• **Requirement**
The expected response is an exact repetition of every record, with images excluded.

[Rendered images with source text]
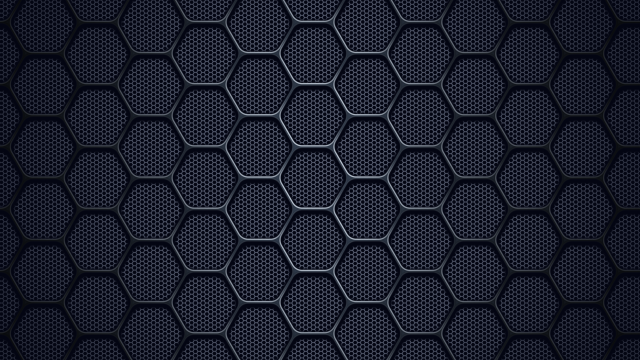
Reproduce this pattern procedurally as a WebGL 1 fragment shader.

```glsl
precision highp float;

uniform vec2 u_resolution;

// Lengths are fractions of the canvas height
#define CELL_PITCH 0.173
#define GRID_CENTER vec2(-0.0185, 0.006)
#define CORNER_RADIUS 0.030
#define FRAME_HALF 0.0028
#define MESH_PITCH 0.0122
#define MESH_LINE 0.0011
#define LIGHT_CENTER vec2(-0.02, 0.03)
#define SHADOW_COLOR vec3(0.012, 0.020, 0.070)
#define FRAME_COLOR vec3(0.17, 0.21, 0.27)
#define MESH_COLOR vec3(0.43, 0.46, 0.54)
#define RIM_COLOR vec3(0.74, 0.78, 0.83)

// Offset from the nearest centre of a flat-topped honeycomb
vec2 hexOffset(vec2 p, float pitch) {
  vec2 s = pitch * vec2(1.7320508, 1.0);
  vec2 a = mod(p + 0.5 * s, s) - 0.5 * s;
  vec2 b = mod(p, s) - 0.5 * s;
  return dot(a, a) < dot(b, b) ? a : b;
}

// Signed distance to a flat-topped hexagon with rounded corners
float roundedHex(vec2 p, float apothem, float radius) {
  vec2 k = vec2(-0.8660254, 0.5);
  float r = apothem - radius;
  p = abs(p);
  p -= 2.0 * min(dot(k, p), 0.0) * k;
  p -= vec2(clamp(p.x, -0.57735 * r, 0.57735 * r), r);
  return length(p) * sign(p.y) - radius;
}

// Fine wire honeycomb, 1 on the wires
float wireMesh(vec2 p, float px) {
  vec2 q = abs(hexOffset(p, MESH_PITCH));
  float gap = 0.5 * MESH_PITCH - max(q.y, dot(q, vec2(0.8660254, 0.5)));
  return 1.0 - smoothstep(MESH_LINE - px, MESH_LINE + px, gap);
}

vec3 shade(vec2 p, float px) {
  vec2 cell = hexOffset(p - GRID_CENTER, CELL_PITCH);
  float apothem = 0.5 * CELL_PITCH - FRAME_HALF;
  float d = roundedHex(cell, apothem, CORNER_RADIUS);

  vec2 fromLight = p - LIGHT_CENTER;
  float glow = exp(-6.0 * fromLight.x * fromLight.x - 2.0 * fromLight.y * fromLight.y);
  float vignette = 1.0 - 0.5 * smoothstep(0.45, 1.05, length(p * vec2(1.0, 1.1)));

  // Recessed mesh, shaded by the frame above it
  float floorDist = roundedHex(cell + vec2(0.0, 0.005), apothem - 0.007, CORNER_RADIUS);
  float open = 1.0 - smoothstep(-0.007, 0.003, floorDist);
  float wire = wireMesh(p - GRID_CENTER, px) * open * vignette;
  vec3 color = mix(SHADOW_COLOR, MESH_COLOR, wire * (0.8 + 0.2 * glow));

  // Raised frame, brighter where three bars join
  float joint = smoothstep(0.0, 0.014, d);
  vec3 frame = FRAME_COLOR * (0.3 + 0.65 * glow + 0.4 * joint) * vignette;
  color = mix(color, frame, smoothstep(-px, px, d));

  // Thin bevel highlight, strongest on the lower left
  vec2 normal = cell / max(length(cell), 0.001);
  float facing = 0.12 + 0.88 * smoothstep(-0.2, 0.8, dot(normal, vec2(-0.5, -0.866)));
  float rim = 1.0 - smoothstep(0.0006, 0.0016 + px, abs(d - 0.0005));
  return mix(color, RIM_COLOR, rim * facing * (0.27 + 0.73 * glow) * vignette);
}

void main() {
  float px = 0.5 / u_resolution.y;
  vec3 color = vec3(0.0);
  // Four samples per pixel keep the fine wires smooth
  for (int j = 0; j < 2; j++) {
    for (int i = 0; i < 2; i++) {
      vec2 jitter = 0.5 * vec2(float(i), float(j)) - 0.25;
      vec2 p = (gl_FragCoord.xy + jitter - 0.5 * u_resolution) / u_resolution.y;
      color += 0.25 * shade(p, px);
    }
  }
  gl_FragColor = vec4(color, 1.0);
}
```
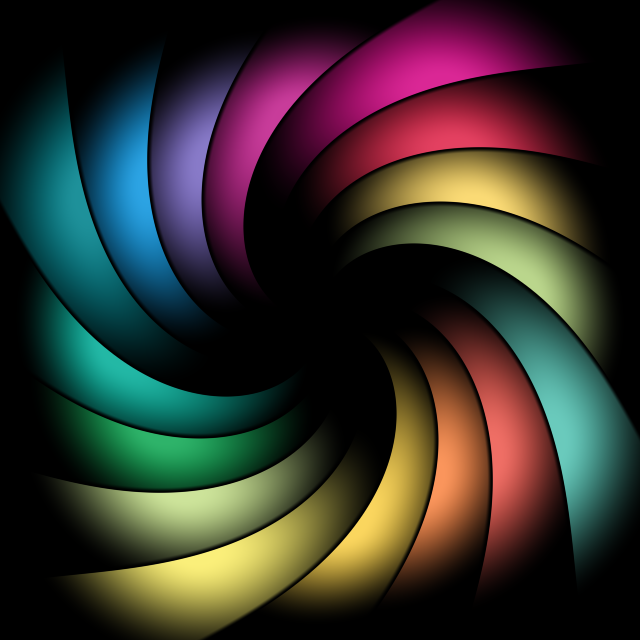
Reproduce this background procedurally as a Shadertoy shader.

```glsl
const float TAU = 6.2831853;
const float PETALS = 16.0;

// Peak colour of each petal, counter-clockwise from the right
const vec3 PETAL_COLORS[16] = vec3[16](
    vec3(0.70, 0.82, 0.50), vec3(0.98, 0.84, 0.40),
    vec3(0.88, 0.17, 0.31), vec3(0.84, 0.06, 0.54),
    vec3(0.76, 0.15, 0.56), vec3(0.48, 0.42, 0.76),
    vec3(0.08, 0.60, 0.88), vec3(0.02, 0.52, 0.56),
    vec3(0.04, 0.69, 0.61), vec3(0.09, 0.67, 0.35),
    vec3(0.78, 0.88, 0.56), vec3(0.98, 0.93, 0.42),
    vec3(0.98, 0.82, 0.30), vec3(0.98, 0.54, 0.29),
    vec3(0.93, 0.37, 0.33), vec3(0.35, 0.77, 0.71));

// Radial glow of the four petal kinds: centre, inner reach, outer reach
const vec4 GLOW_RADIUS = vec4(0.330, 0.310, 0.345, 0.415);
const vec4 INNER_REACH = vec4(0.270, 0.200, 0.210, 0.240);
const vec4 OUTER_REACH = vec4(0.140, 0.155, 0.170, 0.180);

// Angle of the first spiral edge at a given radius
float spiralAngle(float radius) {
    return 1.623 + radius * (3.79 * radius - 5.712);
}

// Converts an angular gap to the distance across a sloping spiral edge
float edgeScale(float radius) {
    float slope = radius * (7.58 * radius - 5.712);
    return radius / sqrt(1.0 + slope * slope);
}

// Light fades along the arm and away from the clockwise edge
float petalGlow(float radius, float across, int kind) {
    float offset = radius - GLOW_RADIUS[kind] - 0.03 * across;
    float reach = offset < 0.0 ? INNER_REACH[kind] : OUTER_REACH[kind];
    float falloff = length(vec2(offset / reach, 0.6 * across));
    return 1.0 - smoothstep(0.08, 1.0, falloff);
}

// Soft highlight on top of the petal colour
vec3 petalColor(vec3 tint, float glow) {
    return tint * glow + 0.10 * pow(glow, 5.0) * (1.0 - tint);
}

// Antialiased cut on one side, narrow shadow on the other
float edgeShade(float across, float scale, float pixel) {
    float lit = smoothstep(0.0, 1.3 * pixel, across * scale);
    float shadow = smoothstep(0.0, 0.008, (1.0 - across) * scale);
    return lit * shadow;
}

void mainImage(out vec4 fragColor, in vec2 fragCoord) {
    float pixel = 1.0 / min(iResolution.x, iResolution.y);
    vec2 p = (fragCoord - 0.5 * iResolution.xy) * pixel;
    float radius = length(p);
    float angle = atan(p.y, p.x + 1e-6);

    // Unwind the spiral into sixteen equal sectors
    float petalAngle = TAU / PETALS;
    float turn = (angle - spiralAngle(radius)) / petalAngle;
    int index = int(mod(floor(turn), PETALS));
    float across = fract(turn);

    // Combine glow, tint and edge shading
    float glow = petalGlow(radius, across, index % 4);
    float shade = edgeShade(across, petalAngle * edgeScale(radius), pixel);
    vec3 color = petalColor(PETAL_COLORS[index], glow) * shade;
    fragColor = vec4(color, 1.0);
}
```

• **Answer to this exercise**
Reproduce this pattern procedurally as a WebGL 1 fragment shader.

```glsl
precision highp float;

uniform vec2 u_resolution;

// Lengths are fractions of the canvas height
#define CELL_PITCH 0.173
#define GRID_CENTER vec2(-0.0185, 0.006)
#define CORNER_RADIUS 0.030
#define FRAME_HALF 0.0028
#define MESH_PITCH 0.0122
#define MESH_LINE 0.0011
#define LIGHT_CENTER vec2(-0.02, 0.03)
#define SHADOW_COLOR vec3(0.012, 0.020, 0.070)
#define FRAME_COLOR vec3(0.17, 0.21, 0.27)
#define MESH_COLOR vec3(0.43, 0.46, 0.54)
#define RIM_COLOR vec3(0.74, 0.78, 0.83)

// Offset from the nearest centre of a flat-topped honeycomb
vec2 hexOffset(vec2 p, float pitch) {
  vec2 s = pitch * vec2(1.7320508, 1.0);
  vec2 a = mod(p + 0.5 * s, s) - 0.5 * s;
  vec2 b = mod(p, s) - 0.5 * s;
  return dot(a, a) < dot(b, b) ? a : b;
}

// Signed distance to a flat-topped hexagon with rounded corners
float roundedHex(vec2 p, float apothem, float radius) {
  vec2 k = vec2(-0.8660254, 0.5);
  float r = apothem - radius;
  p = abs(p);
  p -= 2.0 * min(dot(k, p), 0.0) * k;
  p -= vec2(clamp(p.x, -0.57735 * r, 0.57735 * r), r);
  return length(p) * sign(p.y) - radius;
}

// Fine wire honeycomb, 1 on the wires
float wireMesh(vec2 p, float px) {
  vec2 q = abs(hexOffset(p, MESH_PITCH));
  float gap = 0.5 * MESH_PITCH - max(q.y, dot(q, vec2(0.8660254, 0.5)));
  return 1.0 - smoothstep(MESH_LINE - px, MESH_LINE + px, gap);
}

vec3 shade(vec2 p, float px) {
  vec2 cell = hexOffset(p - GRID_CENTER, CELL_PITCH);
  float apothem = 0.5 * CELL_PITCH - FRAME_HALF;
  float d = roundedHex(cell, apothem, CORNER_RADIUS);

  vec2 fromLight = p - LIGHT_CENTER;
  float glow = exp(-6.0 * fromLight.x * fromLight.x - 2.0 * fromLight.y * fromLight.y);
  float vignette = 1.0 - 0.5 * smoothstep(0.45, 1.05, length(p * vec2(1.0, 1.1)));

  // Recessed mesh, shaded by the frame above it
  float floorDist = roundedHex(cell + vec2(0.0, 0.005), apothem - 0.007, CORNER_RADIUS);
  float open = 1.0 - smoothstep(-0.007, 0.003, floorDist);
  float wire = wireMesh(p - GRID_CENTER, px) * open * vignette;
  vec3 color = mix(SHADOW_COLOR, MESH_COLOR, wire * (0.8 + 0.2 * glow));

  // Raised frame, brighter where three bars join
  float joint = smoothstep(0.0, 0.014, d);
  vec3 frame = FRAME_COLOR * (0.3 + 0.65 * glow + 0.4 * joint) * vignette;
  color = mix(color, frame, smoothstep(-px, px, d));

  // Thin bevel highlight, strongest on the lower left
  vec2 normal = cell / max(length(cell), 0.001);
  float facing = 0.12 + 0.88 * smoothstep(-0.2, 0.8, dot(normal, vec2(-0.5, -0.866)));
  float rim = 1.0 - smoothstep(0.0006, 0.0016 + px, abs(d - 0.0005));
  return mix(color, RIM_COLOR, rim * facing * (0.27 + 0.73 * glow) * vignette);
}

void main() {
  float px = 0.5 / u_resolution.y;
  vec3 color = vec3(0.0);
  // Four samples per pixel keep the fine wires smooth
  for (int j = 0; j < 2; j++) {
    for (int i = 0; i < 2; i++) {
      vec2 jitter = 0.5 * vec2(float(i), float(j)) - 0.25;
      vec2 p = (gl_FragCoord.xy + jitter - 0.5 * u_resolution) / u_resolution.y;
      color += 0.25 * shade(p, px);
    }
  }
  gl_FragColor = vec4(color, 1.0);
}
```
Reproduce this background procedurally as a Shadertoy shader.

```glsl
const float TAU = 6.2831853;
const float PETALS = 16.0;

// Peak colour of each petal, counter-clockwise from the right
const vec3 PETAL_COLORS[16] = vec3[16](
    vec3(0.70, 0.82, 0.50), vec3(0.98, 0.84, 0.40),
    vec3(0.88, 0.17, 0.31), vec3(0.84, 0.06, 0.54),
    vec3(0.76, 0.15, 0.56), vec3(0.48, 0.42, 0.76),
    vec3(0.08, 0.60, 0.88), vec3(0.02, 0.52, 0.56),
    vec3(0.04, 0.69, 0.61), vec3(0.09, 0.67, 0.35),
    vec3(0.78, 0.88, 0.56), vec3(0.98, 0.93, 0.42),
    vec3(0.98, 0.82, 0.30), vec3(0.98, 0.54, 0.29),
    vec3(0.93, 0.37, 0.33), vec3(0.35, 0.77, 0.71));

// Radial glow of the four petal kinds: centre, inner reach, outer reach
const vec4 GLOW_RADIUS = vec4(0.330, 0.310, 0.345, 0.415);
const vec4 INNER_REACH = vec4(0.270, 0.200, 0.210, 0.240);
const vec4 OUTER_REACH = vec4(0.140, 0.155, 0.170, 0.180);

// Angle of the first spiral edge at a given radius
float spiralAngle(float radius) {
    return 1.623 + radius * (3.79 * radius - 5.712);
}

// Converts an angular gap to the distance across a sloping spiral edge
float edgeScale(float radius) {
    float slope = radius * (7.58 * radius - 5.712);
    return radius / sqrt(1.0 + slope * slope);
}

// Light fades along the arm and away from the clockwise edge
float petalGlow(float radius, float across, int kind) {
    float offset = radius - GLOW_RADIUS[kind] - 0.03 * across;
    float reach = offset < 0.0 ? INNER_REACH[kind] : OUTER_REACH[kind];
    float falloff = length(vec2(offset / reach, 0.6 * across));
    return 1.0 - smoothstep(0.08, 1.0, falloff);
}

// Soft highlight on top of the petal colour
vec3 petalColor(vec3 tint, float glow) {
    return tint * glow + 0.10 * pow(glow, 5.0) * (1.0 - tint);
}

// Antialiased cut on one side, narrow shadow on the other
float edgeShade(float across, float scale, float pixel) {
    float lit = smoothstep(0.0, 1.3 * pixel, across * scale);
    float shadow = smoothstep(0.0, 0.008, (1.0 - across) * scale);
    return lit * shadow;
}

void mainImage(out vec4 fragColor, in vec2 fragCoord) {
    float pixel = 1.0 / min(iResolution.x, iResolution.y);
    vec2 p = (fragCoord - 0.5 * iResolution.xy) * pixel;
    float radius = length(p);
    float angle = atan(p.y, p.x + 1e-6);

    // Unwind the spiral into sixteen equal sectors
    float petalAngle = TAU / PETALS;
    float turn = (angle - spiralAngle(radius)) / petalAngle;
    int index = int(mod(floor(turn), PETALS));
    float across = fract(turn);

    // Combine glow, tint and edge shading
    float glow = petalGlow(radius, across, index % 4);
    float shade = edgeShade(across, petalAngle * edgeScale(radius), pixel);
    vec3 color = petalColor(PETAL_COLORS[index], glow) * shade;
    fragColor = vec4(color, 1.0);
}
```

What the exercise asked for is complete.